42% of Employees Consider Quitting Their Jobs in Next Year

More than four in 10 workers (42 percent) in a new survey from global staffing firm Robert Half said they’re likely to look for a new job within the next year. For respondents ages 18 to 34, the number likely to seek new employment in the next 12 months jumps to 68 percent.

Part of the retention challenge for executives is understanding why a good employee might want to leave. Inadequate salary and benefits is the top reason workers said they would quit. However, CFOs reported the number-one reason they think good employees would resign is limited growth potential.

“Once turnover begins, it’s often too late to stop it,” said Robert Half senior executive director Paul McDonald. “Employers should not assume their teams are content. They need a pulse on how employees truly feel about their job and the company, and a willingness to take action when necessary.”

Employees were asked, “How likely are you to look for a new job in the next 12 months?” Their responses*:

Very likely 17%
Somewhat likely 25%
Somewhat unlikely 28%
Very unlikely 29%

*Responses do not total 100 percent due to rounding.
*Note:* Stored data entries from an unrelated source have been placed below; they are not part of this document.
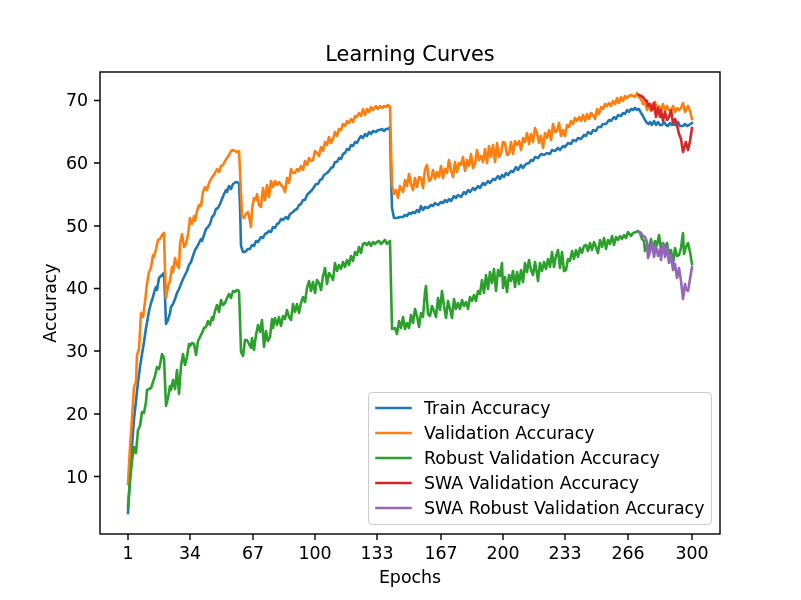
<!DOCTYPE html>
<html lang="en">
<head>
<meta charset="utf-8">
<title>Learning Curves</title>
<style>
:root {
  --ink: #000;
  --paper: #fff;
  --legend-border: #ccc;
  --train: #1f77b4;
  --validation: #ff7f0e;
  --robust: #2ca02c;
  --swa: #d62728;
  --swa-robust: #9467bd;
}
* { box-sizing: border-box; margin: 0; padding: 0; }
html, body { width: 801px; height: 600px; overflow: hidden; background: var(--paper); }
.chart {
  position: relative;
  width: 801px;
  height: 600px;
  color: var(--ink);
  font: 17.36px/24px "DejaVu Sans", sans-serif;
  white-space: nowrap;
}
.plot { position: absolute; inset: 0; }
.curve { fill: none; stroke-width: 2.6; stroke-linejoin: round; stroke-linecap: square; }
.axes { fill: none; stroke: var(--ink); stroke-width: 1.4; }
.train { stroke: var(--train); }
.validation { stroke: var(--validation); }
.robust { stroke: var(--robust); }
.swa { stroke: var(--swa); }
.swa-robust { stroke: var(--swa-robust); }

.title {
  position: absolute; left: 100px; top: 40px; width: 620px;
  font-size: 20.83px; line-height: 28px; font-weight: 400; text-align: center;
}
.x-ticks, .y-ticks { position: absolute; list-style: none; }
.x-ticks {
  left: 128px; top: 541px;
  display: grid;
  grid-template-columns: 62px 63px 62px 62px 64px 62px 62px 63px 64px 0;
}
.x-ticks li { width: 0; display: flex; justify-content: center; }
.y-ticks {
  left: 40px; top: 69px; width: 48px; height: 439px;
  display: grid; grid-template-rows: repeat(7, 1fr);
  align-items: center; text-align: right;
}
.x-label { position: absolute; left: 100px; top: 565px; width: 620px; text-align: center; }
.y-label {
  position: absolute; left: 0; top: 291px; width: 100px;
  text-align: center; transform: rotate(-90deg);
}
.legend {
  position: absolute; left: 368px; top: 392px; width: 344px; height: 133px;
  padding: 2px 0 3px 6px;
  display: grid; grid-template-rows: repeat(5, 1fr);
  list-style: none;
  background: rgba(255, 255, 255, .8);
  border: 1.7px solid var(--legend-border);
  border-radius: 4px;
}
.legend li { display: flex; align-items: center; gap: 12px; }
.legend svg { width: 37px; height: 4px; flex: none; }
</style>
</head>
<body>
<main class="chart">
  <svg class="plot" width="801" height="600" viewBox="0 0 801 600" role="img" aria-label="Accuracy over 300 epochs">
    <polyline class="curve train" points="128,513 130,478 132,446 134,419 136,401 138,382 140,367 142,354 144,342 146,328 148,317 149,311 151,303 153,297 155,289 156,287 157,290 159,278 161,276 164,273 165,297 166,324 168,320 170,313 171,307 173,304 175,299 177,293 179,289 181,284 183,279 185,275 187,271 189,265 191,262 193,256 195,250 197,247 199,243 201,239 202,241 204,235 206,229 208,227 210,224 212,217 214,215 216,209 218,208 220,204 222,199 224,194 226,190 227,192 229,186 231,189 233,184 236,182 239,183 240,205 241,246 243,252 245,252 248,249 250,249 252,245 254,246 256,241 258,242 261,237 263,238 265,234 267,233 269,231 271,232 273,227 275,228 277,224 279,223 281,219 283,220 286,217 288,219 290,214 293,212 295,210 297,209 299,205 301,204 303,200 305,200 307,195 310,192 312,190 314,187 316,184 318,184 320,180 322,179 324,175 327,173 329,171 331,168 333,167 335,162 337,162 339,158 341,159 343,154 345,153 347,149 349,150 351,145 353,146 355,142 357,143 359,139 361,136 363,138 365,134 367,136 369,132 371,134 373,131 376,132 378,130 380,130 382,129 384,131 386,129 388,129 390,127 391,175 392,208 394,218 397,218 400,217 403,217 405,215 407,216 409,213 411,214 413,212 415,213 417,210 419,212 421,206 423,210 425,207 428,208 431,205 433,206 435,203 438,205 441,202 443,203 445,200 447,202 449,199 451,201 454,196 456,198 458,195 461,197 464,192 466,194 468,190 470,192 473,188 475,190 478,186 480,188 483,183 485,185 488,181 490,183 493,179 495,180 498,176 500,179 502,175 504,177 506,173 508,175 511,171 513,172 516,167 518,170 521,165 523,168 526,164 529,163 531,160 533,161 535,157 538,158 541,154 544,155 547,153 550,154 552,150 555,151 558,148 560,150 563,146 565,147 568,143 571,144 573,140 576,141 578,138 581,139 584,135 586,136 588,132 591,134 593,130 596,131 598,127 601,127 603,124 606,124 609,120 611,121 614,117 616,119 618,115 621,116 623,113 625,114 627,110 629,112 631,109 633,110 635,108 637,110 639,109 641,113 643,116 645,120 647,123 649,124 650,122 652,125 654,121 656,125 658,122 660,125 662,125 664,122 666,125 668,126 670,123 672,125 674,124 676,125 678,122 680,126 683,126 685,124 687,126 689,125 692,123"/>
    <polyline class="curve validation" points="128,484 130,447 132,418 134,387 136,382 137,355 139,349 141,313 143,317 145,302 147,284 149,272 151,268 153,255 154,257 156,249 158,240 160,239 162,235 164,233 165,270 166,298 168,286 170,281 172,267 173,272 175,258 177,265 179,268 180,244 182,234 184,247 186,244 188,235 190,218 192,224 194,216 195,221 197,211 199,205 201,206 203,192 205,187 207,190 209,183 211,179 213,176 215,173 217,169 219,172 221,166 223,165 225,161 227,158 229,155 231,151 233,150 235,151 237,152 239,151 240,171 242,216 244,218 246,214 248,212 249,216 251,227 252,209 254,198 256,200 257,194 259,205 261,207 263,188 265,200 267,185 269,197 271,181 273,187 275,181 277,185 279,182 281,185 283,187 285,192 287,178 289,183 291,169 293,173 295,173 297,169 299,171 301,166 303,170 305,161 307,165 309,158 311,161 313,160 315,151 317,153 319,156 321,147 323,151 325,142 327,145 329,137 331,143 333,139 335,132 337,136 339,129 341,130 343,124 345,126 347,121 349,123 351,119 353,122 355,116 357,117 359,113 361,116 363,109 365,115 367,109 369,112 371,107 373,110 376,106 378,109 380,106 382,108 384,106 386,107 388,105 390,107 391,148 392,185 394,194 396,190 398,198 400,186 403,192 405,180 407,186 409,174 411,184 413,190 415,178 417,187 419,177 421,178 423,188 425,169 427,165 429,181 431,179 433,170 435,179 437,172 439,177 441,166 443,178 445,169 447,173 449,160 451,170 453,177 455,162 457,172 459,163 461,165 463,157 465,171 467,160 469,166 471,154 473,168 475,164 477,150 479,160 481,156 483,162 485,149 487,163 489,146 491,157 493,145 495,162 497,143 499,157 501,153 503,142 505,143 507,155 509,154 511,142 513,154 515,141 517,145 519,141 521,150 523,138 525,142 527,133 529,144 531,134 533,142 535,128 537,133 539,143 541,136 543,148 545,133 547,138 549,130 551,140 553,124 555,132 557,131 559,123 561,136 563,130 565,136 567,125 569,127 571,121 573,124 575,118 577,121 579,117 581,121 583,115 585,121 587,114 589,119 591,113 593,115 595,119 597,109 599,114 601,107 603,109 605,104 607,106 609,103 611,106 613,101 615,104 617,98 619,103 621,97 623,101 625,96 627,98 629,96 631,95 633,96 635,97 637,93 639,97 641,99 643,104 645,102 647,110 649,106 651,111 653,104 655,102 657,109 659,106 661,110 663,104 665,111 667,106 669,110 671,111 673,106 675,112 677,108 679,110 681,108 683,103 685,112 688,106 690,111 692,119"/>
    <polyline class="curve robust" points="128,506 130,481 132,461 134,447 136,453 138,430 140,426 142,412 144,413 146,402 147,390 149,389 151,388 153,382 155,376 157,367 159,369 160,365 162,354 164,358 165,382 166,406 168,398 170,386 171,390 173,380 175,389 177,370 179,394 181,366 183,354 185,365 187,357 189,344 190,346 192,343 194,344 196,355 198,341 200,337 202,333 204,328 206,327 208,321 210,325 212,317 213,320 215,311 217,305 219,312 221,300 223,305 225,303 227,298 229,294 231,298 233,291 235,292 237,290 239,291 240,319 241,352 243,356 245,340 247,340 249,344 251,348 252,338 254,350 256,335 258,325 260,332 262,320 264,347 266,331 268,341 270,337 272,319 273,328 275,318 277,325 279,317 281,326 283,316 285,319 287,310 289,317 291,320 293,304 295,312 297,304 299,313 301,303 303,297 305,302 307,288 309,281 311,291 313,282 315,293 317,280 319,283 321,290 323,276 325,268 327,284 329,273 331,276 333,280 335,263 337,271 339,265 341,269 343,262 345,267 347,260 349,265 351,256 353,261 355,252 357,255 359,247 361,253 363,244 365,243 367,245 369,242 371,246 373,242 375,244 377,242 379,241 381,244 383,242 385,240 387,244 390,241 391,285 392,329 395,328 397,334 399,321 401,328 403,317 405,329 407,323 409,328 411,315 413,323 415,309 417,316 419,327 421,313 423,317 425,292 426,286 428,314 430,316 432,306 434,311 436,317 438,298 440,310 442,291 444,306 446,318 448,301 450,309 452,318 454,299 456,309 458,303 460,309 462,300 464,306 466,302 468,309 470,297 472,301 474,295 476,301 478,291 480,294 482,280 484,293 486,275 488,289 490,272 492,283 494,269 496,291 498,270 500,276 502,263 503,288 505,277 507,292 509,275 511,281 513,271 515,287 517,272 519,284 521,270 523,282 525,263 527,272 529,260 531,270 533,275 535,262 537,274 538,281 540,263 542,271 544,262 546,269 548,259 550,267 552,252 554,267 556,256 558,250 560,268 562,252 564,271 566,270 568,259 570,261 572,251 574,259 576,250 578,257 580,248 582,253 584,246 586,245 588,251 590,243 592,250 594,242 596,247 598,253 600,240 602,247 604,238 606,249 608,240 610,244 612,236 614,245 616,237 618,240 620,236 622,239 624,235 626,238 628,232 631,236 633,233 636,232 638,231 640,233 642,239 644,241 645,251 647,245 649,250 651,239 653,249 655,241 657,245 659,235 661,249 663,243 665,249 667,243 669,254 671,250 673,264 675,248 677,256 679,255 681,248 683,233 684,254 686,247 688,243 690,252 692,264"/>
    <polyline class="curve swa" points="639,95 641,96 643,97 645,100 647,101 648,106 650,104 652,110 654,103 656,117 658,108 660,117 661,110 663,121 665,112 667,120 669,117 671,110 673,123 675,119 677,125 679,134 681,139 683,152 685,145 686,142 688,150 690,141 692,128"/>
    <polyline class="curve swa-robust" points="639,232 641,233 643,236 645,237 647,242 648,258 650,252 652,242 654,257 656,246 658,256 660,249 661,260 663,243 665,257 667,247 669,263 671,255 673,270 675,264 677,278 679,268 681,281 683,299 685,284 686,289 688,291 690,279 692,267"/>
    <g class="axes">
      <rect x="100" y="72" width="620" height="462"/>
      <path d="M128 534v6M190 534v6M253 534v6M315 534v6M377 534v6M441 534v6M503 534v6M565 534v6M628 534v6M692 534v6"/>
      <path d="M100 100.5h-6M100 163h-6M100 226h-6M100 288.5h-6M100 351h-6M100 414h-6M100 476.5h-6"/>
    </g>
  </svg>

  <h1 class="title">Learning Curves</h1>
  <ol class="y-ticks"><li>70</li><li>60</li><li>50</li><li>40</li><li>30</li><li>20</li><li>10</li></ol>
  <ol class="x-ticks"><li>1</li><li>34</li><li>67</li><li>100</li><li>133</li><li>167</li><li>200</li><li>233</li><li>266</li><li>300</li></ol>
  <p class="y-label">Accuracy</p>
  <p class="x-label">Epochs</p>

  <ul class="legend">
    <li><svg viewBox="0 0 37 4"><line class="curve train" x1="1.5" y1="2" x2="35.5" y2="2"/></svg>Train Accuracy</li>
    <li><svg viewBox="0 0 37 4"><line class="curve validation" x1="1.5" y1="2" x2="35.5" y2="2"/></svg>Validation Accuracy</li>
    <li><svg viewBox="0 0 37 4"><line class="curve robust" x1="1.5" y1="2" x2="35.5" y2="2"/></svg>Robust Validation Accuracy</li>
    <li><svg viewBox="0 0 37 4"><line class="curve swa" x1="1.5" y1="2" x2="35.5" y2="2"/></svg>SWA Validation Accuracy</li>
    <li><svg viewBox="0 0 37 4"><line class="curve swa-robust" x1="1.5" y1="2" x2="35.5" y2="2"/></svg>SWA Robust Validation Accuracy</li>
  </ul>
</main>
</body>
</html>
CFOs were asked, “Which one of the following is most likely to cause good employees to quit their jobs?”* Workers were asked, “Which one of the following is most likely to cause you to quit your job?”
Limited opportunities for career growth or advancement 27% 14%
Inadequate salary and benefits 23% 39%
Bored with job 18% 10%
Unhappiness with management 13% 25%
Overworked 10% 9%
Lack of recognition 8% 3%
Don’t know 2% 0%
  101% 100%

*Responses do not total 100 percent due to rounding.

View a slideshow of the full survey findings, including where companies experience the most turnover and steps they’re taking to retain staff.

Managers of financial teams don’t seem overly concerned about turnover. More than half (54 percent) of CFOs said they have no retention worries, and only 9 percent are very concerned about employee turnover.

“Retention should be an ongoing focus,” McDonald added. “Accounting and finance professionals have more job opportunities today and, if they leave, are harder to replace.”

Robert Half highlights five tips to reduce turnover:

  • Gauge job satisfaction. Don’t presume all is well. Ask people what they think about their work, such as how interesting or challenging they find it. Regular one-on-one meetings are effective, but for brutally honest feedback, such as worker happiness with management, consider conducting an anonymous survey.
  • Increase salaries. It’s no secret that money talks — and persuades or changes minds. If it’s been some time since you’ve evaluated your company’s compensation structure, benchmark current employee wages against sources like the Robert Half Salary Guides. Strive to offer above-average compensation for your city and industry.
  • Leverage bonuses. These financial incentives are one way to retain highly skilled team members, especially if your company is undergoing a major change like a merger or acquisition. In addition to merit-based rewards, look for opportunities to award spot bonuses following key projects or periods of extraordinary performance.
  • Help employees recharge. Even well-compensated staff are more likely to quit if they’re continually stressed and overworked. Increase the chances of keeping staff by allowing them the freedom they crave. Think autonomy, flextime, remote work, on-site amenities and generous paid time off.
  • Show them the way. If employees don’t see an obvious path upward within the company, they’ll make their own way — out the door. Keep today’s top performers and tomorrow’s leaders motivated by having regular discussions about in-house growth prospects, as well as your company’s willingness to invest in their future.

Watch this video for more employer retention tips.